next up previous contents
Next: Normal approximation of the Up: Central limit theorem Previous: Terms and role   Contents

Distribution of a sample average

As first application of the theorem, let us remind ourselves that a sample average $ \overline{X}_n$ of $ n$ independent variables,
$\displaystyle \overline{X}_n$ $\displaystyle =$ $\displaystyle \sum_{i=1}^n\frac{1}{n}\,X_i,$ (4.74)

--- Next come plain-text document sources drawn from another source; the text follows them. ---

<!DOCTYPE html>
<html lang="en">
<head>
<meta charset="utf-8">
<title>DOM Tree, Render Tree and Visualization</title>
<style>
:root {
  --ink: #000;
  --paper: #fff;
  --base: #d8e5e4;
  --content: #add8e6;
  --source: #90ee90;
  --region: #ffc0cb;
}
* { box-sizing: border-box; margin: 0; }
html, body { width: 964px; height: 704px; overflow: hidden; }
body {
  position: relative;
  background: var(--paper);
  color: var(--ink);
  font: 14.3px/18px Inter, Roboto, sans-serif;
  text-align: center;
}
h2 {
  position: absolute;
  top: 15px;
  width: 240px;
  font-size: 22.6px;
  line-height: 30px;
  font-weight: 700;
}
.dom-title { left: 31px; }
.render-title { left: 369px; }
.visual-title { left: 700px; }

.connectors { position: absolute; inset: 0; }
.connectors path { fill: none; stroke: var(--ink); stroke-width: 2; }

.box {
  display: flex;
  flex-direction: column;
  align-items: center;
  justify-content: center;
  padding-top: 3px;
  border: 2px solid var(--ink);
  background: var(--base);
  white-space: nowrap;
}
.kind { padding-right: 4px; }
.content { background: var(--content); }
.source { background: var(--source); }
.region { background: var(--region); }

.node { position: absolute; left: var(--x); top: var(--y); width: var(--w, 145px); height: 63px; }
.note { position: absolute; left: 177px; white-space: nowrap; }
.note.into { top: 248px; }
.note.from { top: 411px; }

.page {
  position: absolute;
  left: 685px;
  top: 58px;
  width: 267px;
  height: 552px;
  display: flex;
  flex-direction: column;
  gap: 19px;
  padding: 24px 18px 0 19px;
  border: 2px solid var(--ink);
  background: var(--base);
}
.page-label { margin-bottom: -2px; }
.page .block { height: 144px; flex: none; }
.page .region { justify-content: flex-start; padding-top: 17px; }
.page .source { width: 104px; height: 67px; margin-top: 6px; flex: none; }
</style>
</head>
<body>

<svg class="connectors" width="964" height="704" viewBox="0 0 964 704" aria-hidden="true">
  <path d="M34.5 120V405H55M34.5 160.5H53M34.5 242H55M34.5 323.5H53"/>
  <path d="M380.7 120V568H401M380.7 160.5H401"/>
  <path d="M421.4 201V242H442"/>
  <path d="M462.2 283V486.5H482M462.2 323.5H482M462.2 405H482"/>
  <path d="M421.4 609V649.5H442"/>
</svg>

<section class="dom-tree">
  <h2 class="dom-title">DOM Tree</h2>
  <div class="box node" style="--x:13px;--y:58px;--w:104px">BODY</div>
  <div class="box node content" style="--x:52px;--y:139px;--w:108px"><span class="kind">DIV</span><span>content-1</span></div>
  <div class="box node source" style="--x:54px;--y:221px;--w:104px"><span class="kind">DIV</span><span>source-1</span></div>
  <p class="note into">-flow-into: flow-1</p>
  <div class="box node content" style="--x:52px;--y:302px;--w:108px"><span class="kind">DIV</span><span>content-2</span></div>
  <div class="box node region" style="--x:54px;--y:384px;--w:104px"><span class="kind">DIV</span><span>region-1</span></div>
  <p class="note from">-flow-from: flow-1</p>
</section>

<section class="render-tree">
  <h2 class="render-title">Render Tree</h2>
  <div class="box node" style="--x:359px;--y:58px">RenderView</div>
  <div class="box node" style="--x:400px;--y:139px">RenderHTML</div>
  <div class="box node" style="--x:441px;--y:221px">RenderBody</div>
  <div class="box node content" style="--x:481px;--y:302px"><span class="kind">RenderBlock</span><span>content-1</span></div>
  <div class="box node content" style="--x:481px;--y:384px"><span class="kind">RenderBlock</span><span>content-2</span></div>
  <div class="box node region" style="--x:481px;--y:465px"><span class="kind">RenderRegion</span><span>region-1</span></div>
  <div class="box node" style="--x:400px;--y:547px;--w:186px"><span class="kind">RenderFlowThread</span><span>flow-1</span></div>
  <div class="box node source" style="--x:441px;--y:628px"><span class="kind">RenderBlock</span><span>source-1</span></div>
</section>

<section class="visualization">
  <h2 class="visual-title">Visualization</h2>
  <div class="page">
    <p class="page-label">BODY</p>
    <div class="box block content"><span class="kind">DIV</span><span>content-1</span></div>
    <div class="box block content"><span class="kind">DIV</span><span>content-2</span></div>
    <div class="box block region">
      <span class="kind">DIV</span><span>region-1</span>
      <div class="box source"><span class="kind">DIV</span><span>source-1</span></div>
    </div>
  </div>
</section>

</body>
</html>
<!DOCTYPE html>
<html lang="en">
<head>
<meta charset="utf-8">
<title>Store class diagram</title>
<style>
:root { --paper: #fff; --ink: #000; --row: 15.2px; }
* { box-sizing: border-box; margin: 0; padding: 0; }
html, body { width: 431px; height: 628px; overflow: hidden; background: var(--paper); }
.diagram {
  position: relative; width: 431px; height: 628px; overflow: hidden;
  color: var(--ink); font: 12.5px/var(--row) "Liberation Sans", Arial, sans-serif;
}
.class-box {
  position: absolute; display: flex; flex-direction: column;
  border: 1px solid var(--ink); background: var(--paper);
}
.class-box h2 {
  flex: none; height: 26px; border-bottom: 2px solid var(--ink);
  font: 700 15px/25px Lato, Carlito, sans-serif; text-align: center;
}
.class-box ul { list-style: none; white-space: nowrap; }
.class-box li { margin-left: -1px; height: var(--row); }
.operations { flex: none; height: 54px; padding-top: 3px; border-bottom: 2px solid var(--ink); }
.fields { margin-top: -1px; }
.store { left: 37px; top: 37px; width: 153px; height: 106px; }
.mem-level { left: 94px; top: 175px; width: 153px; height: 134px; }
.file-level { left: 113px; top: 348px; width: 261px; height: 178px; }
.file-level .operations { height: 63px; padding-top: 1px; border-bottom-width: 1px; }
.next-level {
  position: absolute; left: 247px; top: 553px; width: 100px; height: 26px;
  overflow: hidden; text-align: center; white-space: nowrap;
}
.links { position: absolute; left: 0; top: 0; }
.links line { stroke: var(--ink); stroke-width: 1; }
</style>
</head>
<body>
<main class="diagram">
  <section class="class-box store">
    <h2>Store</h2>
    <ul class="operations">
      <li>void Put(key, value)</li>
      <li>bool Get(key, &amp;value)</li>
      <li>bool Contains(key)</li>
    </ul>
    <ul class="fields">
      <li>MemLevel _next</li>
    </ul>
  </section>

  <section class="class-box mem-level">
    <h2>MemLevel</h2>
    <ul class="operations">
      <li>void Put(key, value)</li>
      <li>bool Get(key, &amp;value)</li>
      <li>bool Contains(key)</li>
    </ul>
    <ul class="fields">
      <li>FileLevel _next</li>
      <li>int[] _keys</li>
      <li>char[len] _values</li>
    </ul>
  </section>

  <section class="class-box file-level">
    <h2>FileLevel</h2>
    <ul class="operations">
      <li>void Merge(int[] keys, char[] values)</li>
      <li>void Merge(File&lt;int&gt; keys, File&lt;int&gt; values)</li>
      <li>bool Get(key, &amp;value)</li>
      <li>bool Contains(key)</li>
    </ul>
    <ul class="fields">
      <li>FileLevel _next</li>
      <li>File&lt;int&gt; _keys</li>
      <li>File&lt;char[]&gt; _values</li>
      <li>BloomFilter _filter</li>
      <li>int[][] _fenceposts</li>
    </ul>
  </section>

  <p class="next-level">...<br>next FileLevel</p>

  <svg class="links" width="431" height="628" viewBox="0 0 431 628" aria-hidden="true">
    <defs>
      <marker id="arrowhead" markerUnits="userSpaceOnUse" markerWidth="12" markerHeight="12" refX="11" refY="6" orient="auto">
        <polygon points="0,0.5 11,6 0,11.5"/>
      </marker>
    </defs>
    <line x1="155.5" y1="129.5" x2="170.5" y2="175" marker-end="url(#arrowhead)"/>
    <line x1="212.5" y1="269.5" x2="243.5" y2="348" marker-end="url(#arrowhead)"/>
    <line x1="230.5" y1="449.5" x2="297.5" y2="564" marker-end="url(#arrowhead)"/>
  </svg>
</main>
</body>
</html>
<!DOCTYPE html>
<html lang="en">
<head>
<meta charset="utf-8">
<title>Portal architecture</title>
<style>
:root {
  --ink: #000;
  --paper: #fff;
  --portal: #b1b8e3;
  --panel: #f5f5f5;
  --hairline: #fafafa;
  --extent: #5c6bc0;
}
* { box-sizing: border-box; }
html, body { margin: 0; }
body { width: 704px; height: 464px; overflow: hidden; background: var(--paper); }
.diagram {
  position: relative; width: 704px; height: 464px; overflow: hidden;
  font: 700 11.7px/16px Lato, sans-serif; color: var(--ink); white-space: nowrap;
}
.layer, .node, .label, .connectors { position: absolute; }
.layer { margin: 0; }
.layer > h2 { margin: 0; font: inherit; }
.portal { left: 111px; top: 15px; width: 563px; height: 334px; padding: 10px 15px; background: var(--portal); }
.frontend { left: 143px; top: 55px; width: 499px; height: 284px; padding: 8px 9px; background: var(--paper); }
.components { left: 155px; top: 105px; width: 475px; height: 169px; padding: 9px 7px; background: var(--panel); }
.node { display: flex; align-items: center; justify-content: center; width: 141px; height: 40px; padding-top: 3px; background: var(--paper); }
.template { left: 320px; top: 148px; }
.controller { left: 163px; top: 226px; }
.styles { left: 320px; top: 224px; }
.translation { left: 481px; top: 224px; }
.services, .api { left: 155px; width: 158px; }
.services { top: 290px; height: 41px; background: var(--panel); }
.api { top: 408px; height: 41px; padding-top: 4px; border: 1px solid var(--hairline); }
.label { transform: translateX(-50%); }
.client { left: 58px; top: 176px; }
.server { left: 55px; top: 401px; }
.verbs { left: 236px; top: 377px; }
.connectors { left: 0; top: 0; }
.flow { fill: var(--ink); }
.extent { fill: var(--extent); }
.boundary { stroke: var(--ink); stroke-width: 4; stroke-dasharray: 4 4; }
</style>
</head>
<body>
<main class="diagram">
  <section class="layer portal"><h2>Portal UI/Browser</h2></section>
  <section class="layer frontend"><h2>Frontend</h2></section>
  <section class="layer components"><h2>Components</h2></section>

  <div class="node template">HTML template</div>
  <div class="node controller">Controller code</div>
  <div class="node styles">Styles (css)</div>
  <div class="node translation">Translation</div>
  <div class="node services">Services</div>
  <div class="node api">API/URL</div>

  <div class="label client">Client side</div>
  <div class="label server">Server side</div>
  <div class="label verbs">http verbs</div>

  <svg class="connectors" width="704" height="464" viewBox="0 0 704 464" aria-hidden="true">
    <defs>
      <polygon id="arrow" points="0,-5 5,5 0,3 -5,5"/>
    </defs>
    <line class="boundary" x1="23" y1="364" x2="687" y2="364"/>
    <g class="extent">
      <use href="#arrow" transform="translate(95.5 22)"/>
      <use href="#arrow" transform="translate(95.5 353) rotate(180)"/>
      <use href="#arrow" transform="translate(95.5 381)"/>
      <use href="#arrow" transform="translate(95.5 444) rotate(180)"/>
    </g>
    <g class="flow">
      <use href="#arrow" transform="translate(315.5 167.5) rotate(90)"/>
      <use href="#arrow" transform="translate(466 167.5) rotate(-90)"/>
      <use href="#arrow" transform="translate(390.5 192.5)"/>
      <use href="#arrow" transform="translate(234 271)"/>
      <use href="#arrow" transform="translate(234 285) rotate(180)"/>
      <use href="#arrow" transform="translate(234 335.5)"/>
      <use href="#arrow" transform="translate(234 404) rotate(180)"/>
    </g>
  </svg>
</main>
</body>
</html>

is normally distributed, since it is a linear combination of $ n$ variables $ X_i$, with $ c_i=1/n$. Then,
$\displaystyle \overline{X}_n$ $\displaystyle \sim$ $\displaystyle {\cal N}(\mu_{\overline{X}_n},
\sigma_{\overline{X}_n}),$ (4.75)
$\displaystyle \mu_{\overline{X}_n}$ $\displaystyle =$ $\displaystyle \sum_{i=1}^n\frac{1}{n}\,\mu = \mu,$ (4.76)
$\displaystyle \sigma^2_{\overline{X}_n}$ $\displaystyle =$ $\displaystyle \sum_{i=1}^n
\left(\frac{1}{n}\right)^2\sigma^2 = \frac{\sigma^2}{n},$ (4.77)
$\displaystyle \sigma_{\overline{X}_n}$ $\displaystyle =$ $\displaystyle \frac{\sigma}{\sqrt{n}}\,.$ (4.78)

This result, we repeat, is independent of the distribution of $ X$ and is already approximately valid for small values of $ n$.

Giulio D'Agostini 2003-05-15